Back from the Digital Storytelling Symposium

Héctor and I spent a very worthwhile (and full!) day down at Williams College yesterday with Joe Lambert and Emily Paulos and some twenty digital storytelling advocates/practitioners/visionaries from around the Northeast. In the two years since we brought Joe and Emily to Middlebury and CET, the movement has clearly exploded into a worldwide phenomenon with significant projects in eight countries (even infiltrating the House of Commons), and just about every state. Project sites to explore include Waag in Amsterdam and Streaming Stories. Schools, community groups, museums, businesses–you name it, they’re making digital stories. Hats off to our two indefatiguable stars.

Héctor has blogged the details of the day over on his blog, so check his out for a more complete view.

Some reflections on the day:

Joe’s recent project in Italy centers on a changing community and cultural displacement–how can cultural memory be developed through stories of the survivors of WWII, who were in the village when it was liberated. Pretty powerful story he showed us.

Digital Storytelling at Williams: Joe and Emily have now offered at least three workshops at Williams, training some 10% of the faculty! IT has invested in the stories to help faculty become comfortable with technology, to “bring them into the building.” Faculty are using DS in a variety of ways: for research and in classes, for community building and as part of a 10-week summer project process with students. I didn’t hear about many specific projects incorporating DS into the classroom, but it sounds as though it’s happening. Someone mentioned Primo Levy’s article, “Carbon” as a fabulous entry into storytelling in the sciences. I will check it out.

Tash Freidus of Creative Narrations in Boston and Vanessa Pabon spoke about their work with an inspired group of community activists in the north end of Springfield, Massachusettts. Not only did the community leaders make their own digital stories and go out into the community as DS trainers, they made a group digital story about what digital storytelling has brought to their work, themselves and the community they serve.
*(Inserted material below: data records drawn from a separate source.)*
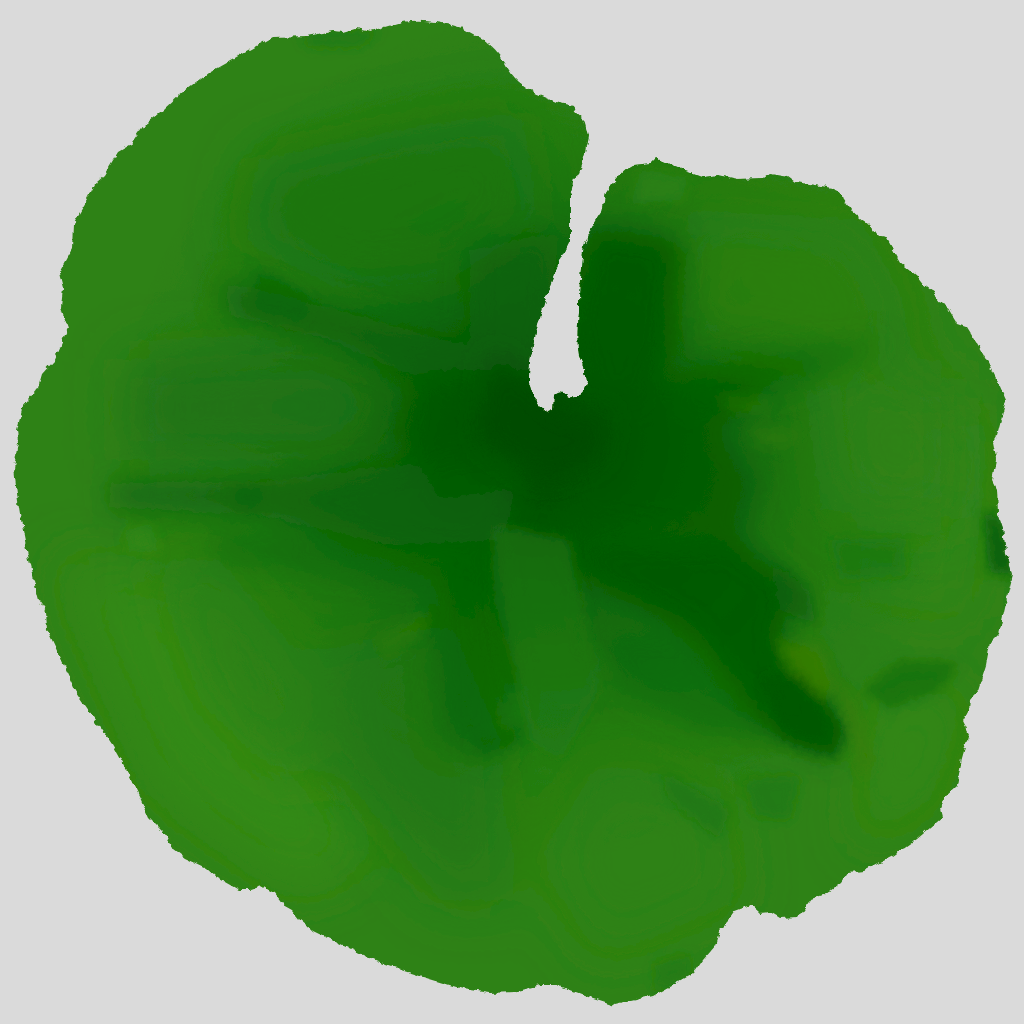
<!DOCTYPE html>
<html lang="en">
<head>
<meta charset="utf-8">
<title>Lily pad leaf</title>
<style>
:root {
  --ground: #dadada;
  --leaf-rim: #2f8216;
  --leaf-light: #358a15;
  --leaf-mid: #1f7710;
  --leaf-cool: #1d7314;
  --leaf-deep: #0b620a;
  --leaf-dark: #005700;
  --leaf-heart: #004b00;
  --leaf-warm: #3a7e08;
}
html, body { margin: 0; width: 1024px; height: 1024px; overflow: hidden; background: var(--ground); }
svg { display: block; width: 1024px; height: 1024px; }
.ground { fill: var(--ground); }
.rim { fill: var(--leaf-rim); }
.light { fill: var(--leaf-light); }
.mid { fill: var(--leaf-mid); }
.cool { fill: var(--leaf-cool); }
.deep { fill: var(--leaf-deep); }
.dark { fill: var(--leaf-dark); }
.heart { fill: var(--leaf-heart); }
.warm { fill: var(--leaf-warm); }
.core-near { stop-color: var(--leaf-heart); }
.core-mid { stop-color: var(--leaf-deep); }
.core-far { stop-color: var(--leaf-mid); }
</style>
</head>
<body>
<svg viewBox="0 0 1024 1024" role="img" aria-label="Round green lily pad leaf with a notch at the top">
  <defs>
    <path id="leaf-outline" d="M272 37 L308 36 L333 31 L343 32 L356 28 L371 31 L402 22 Q430 18 462 28 L484 40 Q497 49 505 63 Q511 75 519 82 L534 93 L555 102 L573 106 L575 112 L584 120 L588 136 L583 162 L579 174 L574 178 L570 196 L570 240 Q549 281 540 318 Q528 358 529 383 Q533 400 546 413 L553 410 L554 396 Q559 390 566 394 Q571 400 578 396 Q587 390 587 381 Q585 368 579 356 Q576 338 579 313 Q579 274 584 246 Q590 228 602 211 L606 193 Q618 173 634 165 L651 163 L656 158 L680 168 L704 177 L718 175 L738 179 L763 178 L770 173 L788 176 L796 182 L833 188 L841 194 L853 212 L870 226 L876 235 L886 237 L900 262 L917 276 L924 285 L935 293 L938 302 L946 305 L957 323 L966 326 Q990 363 1006 401 L997 436 L993 443 L996 459 L992 480 L997 490 L998 514 L1003 529 L1006 553 L1013 574 L1007 598 L1003 616 L999 634 L990 643 L986 665 L978 690 L970 700 L969 710 L963 721 L969 733 L962 758 L957 786 L945 797 L941 809 L943 817 L917 839 L893 856 L864 871 L848 873 L842 882 L826 894 L811 899 L798 917 L780 918 L770 912 L760 913 L751 905 L735 911 L728 921 L721 928 L716 945 L703 960 L694 973 L653 996 L615 1005 L584 995 L557 985 L541 985 L514 992 L490 993 L463 989 L423 977 L385 965 L349 948 L312 930 L300 920 L292 910 L283 905 L274 893 L262 886 L250 890 L239 890 L216 877 L206 868 L185 858 L173 849 L165 834 L149 818 Q133 780 112 744 L76 692 Q64 666 47 629 L46 610 L39 600 Q20 530 14 468 L18 442 L17 430 L23 406 L38 388 L42 374 L53 362 L68 328 L61 308 L63 288 L59 272 L72 248 L73 224 L87 200 L96 182 L104 175 L118 152 L130 145 L144 125 L163 110 L180 94 L208 73 Z"/>
    <clipPath id="leaf-clip"><use href="#leaf-outline"/></clipPath>
    <radialGradient id="core-shade" gradientUnits="userSpaceOnUse" cx="540" cy="440" r="420">
      <stop class="core-near" offset="0"/>
      <stop class="core-near" offset="0.08"/>
      <stop class="core-mid" offset="0.36" stop-opacity="0.92"/>
      <stop class="core-far" offset="0.72" stop-opacity="0.6"/>
      <stop class="core-far" offset="1" stop-opacity="0"/>
    </radialGradient>
    <filter id="ragged-edge" x="0" y="0" width="1024" height="1024" filterUnits="userSpaceOnUse">
      <feTurbulence type="fractalNoise" baseFrequency="0.14" numOctaves="2" seed="4" result="grain"/>
      <feDisplacementMap in="SourceGraphic" in2="grain" scale="6" xChannelSelector="R" yChannelSelector="G"/>
    </filter>
    <filter id="blur-wide" x="-60%" y="-60%" width="220%" height="220%"><feGaussianBlur stdDeviation="28"/></filter>
    <filter id="blur-mid" x="-60%" y="-60%" width="220%" height="220%"><feGaussianBlur stdDeviation="14"/></filter>
    <filter id="blur-fine" x="-60%" y="-60%" width="220%" height="220%"><feGaussianBlur stdDeviation="6"/></filter>
  </defs>

  <rect class="ground" width="1024" height="1024"/>

  <g id="lily-pad" filter="url(#ragged-edge)">
    <g clip-path="url(#leaf-clip)">
      <rect class="rim" width="1024" height="1024"/>

      <g id="rim-glow" filter="url(#blur-wide)">
        <path class="light" d="M60 560 L200 590 L270 720 L370 850 L300 890 L160 790 Z"/>
        <path class="light" d="M860 440 L990 420 L970 620 L860 600 Z" opacity=".5"/>
        <path class="light" d="M880 700 L970 690 L930 800 L860 850 Z" opacity=".7"/>
      </g>

      <rect fill="url(#core-shade)" width="1024" height="1024"/>

      <g id="broad-lobes" filter="url(#blur-wide)">
        <path class="cool" d="M260 160 L400 130 L520 110 L540 220 L450 280 L340 290 L240 240 Z" opacity=".8"/>
        <path class="cool" d="M130 360 L330 350 L400 400 L340 460 L130 460 Z" opacity=".85"/>
        <path class="rim" d="M690 210 L860 220 L920 330 L860 370 L680 340 Z" opacity=".75"/>
        <path class="rim" d="M820 370 L960 380 L960 520 L840 510 Z" opacity=".8"/>
        <path class="rim" d="M600 760 L720 790 L740 900 L600 960 L540 860 Z" opacity=".6"/>
        <path class="cool" d="M330 650 L450 620 L500 740 L510 900 L440 900 L340 770 Z" opacity=".6"/>
        <path class="rim" d="M150 560 L220 560 L320 680 L300 800 L200 700 Z" opacity=".6"/>
      </g>

      <g id="deep-veins" filter="url(#blur-mid)">
        <path class="dark" d="M590 225 L680 240 L670 350 L640 400 L590 400 L570 330 Z" opacity=".9"/>
        <path class="deep" d="M470 250 L560 230 L540 400 L470 380 Z" opacity=".75"/>
        <path class="deep" d="M220 280 L340 310 L480 350 L520 400 L420 380 L330 340 L230 315 Z" opacity=".85"/>
        <path class="deep" d="M110 482 L260 482 L420 462 L540 440 L500 540 L390 545 L260 515 L110 508 Z" opacity=".8"/>
        <path class="deep" d="M210 535 L400 540 L490 520 L470 590 L330 570 L220 560 Z" opacity=".5"/>
        <path class="dark" d="M430 370 L540 370 L560 480 L440 500 L400 430 Z" opacity=".6"/>
        <path class="dark" d="M560 400 L680 380 L770 380 L720 430 L760 480 L740 540 L570 520 Z" opacity=".6"/>
        <path class="deep" d="M680 370 L790 350 L890 340 L800 385 L690 410 Z" opacity=".55"/>
        <path class="dark" d="M570 540 L650 540 L740 540 L800 590 L780 640 L840 720 L830 760 L760 725 L700 640 L590 580 Z" opacity=".9"/>
        <path class="deep" d="M430 600 L490 540 L510 680 L500 760 L440 740 Z" opacity=".6"/>
        <path class="deep" d="M600 630 L720 640 L780 740 L700 730 L620 690 Z" opacity=".5"/>
      </g>

      <g id="leaf-heart" filter="url(#blur-mid)">
        <path class="heart" d="M490 350 L530 380 L560 415 L610 410 L600 460 L540 480 L480 440 Z" opacity=".9"/>
      </g>

      <g id="fine-shading" filter="url(#blur-fine)">
        <path class="mid" d="M493 525 L568 540 L580 610 L600 690 L560 760 L530 740 L515 670 L495 600 Z" opacity=".55"/>
        <path class="deep" d="M494 560 L502 600 L516 690 L508 690 L494 610 Z" opacity=".6"/>
        <path class="mid" d="M568 540 L590 640 L620 690 L580 650 Z" opacity=".5"/>
        <path class="deep" d="M470 740 L525 720 L525 745 L480 755 Z" opacity=".45"/>
        <path class="deep" d="M252 268 L275 272 L310 300 L305 320 L255 312 Z" opacity=".45"/>
        <path class="deep" d="M232 486 L264 486 L260 512 L234 510 Z" opacity=".4"/>
        <path class="warm" d="M375 640 L430 612 L420 635 L385 658 Z" opacity=".4"/>
        <path class="warm" d="M775 640 L820 645 L836 690 L820 698 L790 672 Z" opacity=".75"/>
        <path class="warm" d="M836 680 L850 695 L874 760 L864 780 L854 740 Z" opacity=".75"/>
        <path class="dark" d="M765 680 L800 675 L846 730 L836 758 L780 738 Z" opacity=".75"/>
        <path class="deep" d="M862 690 L900 660 L960 662 L940 690 L890 710 Z" opacity=".45"/>
        <path class="mid" d="M830 540 L905 538 L905 575 L840 580 Z" opacity=".7"/>
        <path class="deep" d="M770 560 L810 590 L815 625 L780 610 Z" opacity=".7"/>
        <path class="mid" d="M745 780 L800 775 L790 820 L755 815 Z" opacity=".7"/>
        <path class="cool" d="M660 770 L730 810 L720 840 L670 800 Z" opacity=".5"/>
        <path class="warm" d="M720 395 L770 400 L765 414 L725 410 Z" opacity=".35"/>
        <path class="warm" d="M750 425 L800 430 L790 450 L755 445 Z" opacity=".35"/>
        <path class="mid" d="M300 34 L380 30 L360 46 L310 46 Z" opacity=".7"/>
        <path class="mid" d="M655 965 L690 955 L690 980 L655 992 Z" opacity=".6"/>
        <path class="light" d="M125 530 L150 525 L160 552 L130 552 Z" opacity=".6"/>
        <path class="light" d="M640 170 L690 178 L680 200 L630 205 Z" opacity=".4"/>
        <path class="deep" d="M984 510 L1002 520 L1016 576 L990 572 Z"/>
      </g>
    </g>
  </g>
</svg>
</body>
</html>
A terrific use of digital storytelling as a means of leadership training. Something for Orton to consider. Tasha’s next project will be with adult/education– voter education groups across the country.

She’s also one of the designers of the Storylink software , a user-generated, non-hierarchical package that allows communities to drive the site with options to reflect, to search, to add stories, to discuss…It will be launched on September 1.

Noah Hendler is working on a tool (Totem) to democratize the process of creating digital stories (of a sort), archiving and interviewing. While working on stories in geriatric wards, he saw the real need for an easy-to-use tool to videotape, record and archive the stories of our elders as a valuable process for them and as an essential component our cultural memory. The tool, to be launched this summer, looks very promising. We’re going to stay in touch with him and his work. It was heartening to see these two software demos created by forward-looking humanists trying to make sure the Web and its opportunities stay accessible to all. Now if we can get everyone to see the beauty of adding a blog to these tools!

Hilary McClellan,who teaches elearning distance courses at Empire State and the University of Washington and is also the conpiler of the DSA site list, talked a bit about her experiences teaching digital storytelling online. She told a remarkable story of one student who was working on her story as a drive-by shooting occurred outside her window, and veered into that bizarre moment in her story, incorporating streaming media from local news sources to extend and contextualize her own piece. Very interesting.

Questions circling the room involved, of course, the issue of copyright, Creative Commons and how to find and access copyright free visual materials. Among the sources mentioned, Magna Tune and ArchiveDotOrg were mentioned. Music presents the most formidable obstacle–who has the time or ability to compose and record music? What constitutes fair use? This question arises every time I present my students’ work. Bryan asked about incorporating GIS into digital stories–maps are coming up a lot these days. I’m thinking of Mikel Maron’s BLOGTALK presentation on maps in blogging. I would like to incorporate maps and GIS in future classroom endeavors–for instance, what if Kpoene had had access to mapping when she was working on her huge project on the <a href=””Pomona Arts Colony? Or Lia Lopez when she was looking at Vermont artists and their relationship with place?

And our presentation? It was very well received and generated a good deal of interest in the integration of digital storytelling into higher ed, beyond the writing classroom. What strikes me about what we saw and heard was how people are eager to use the medium and use it well. What we do especially well at Middlebury is integrate the tools–blogging and digital stories and traditional forms of academic inquiry and discourse–into a wonderfully fluid mix. It’s not about single tools or applications, but about the whole nature of a messy liberal arts education and how if we put the tools into the hands of students who are learning to think critically and creatively for themselves, and if we have the courage and the humility to stand out of the way, they will come up with far better ways to use these tools for their own educations than we could ever dream of. We can model and entice, show them through our own work and collaborative efforts how they might think about using these tools to engage with their subject matter.

After the Digital Storytelling Symposium we zoomed over to MassMoCA to check out, in particular, the new Ann Hamilton show. But that’s for another posting…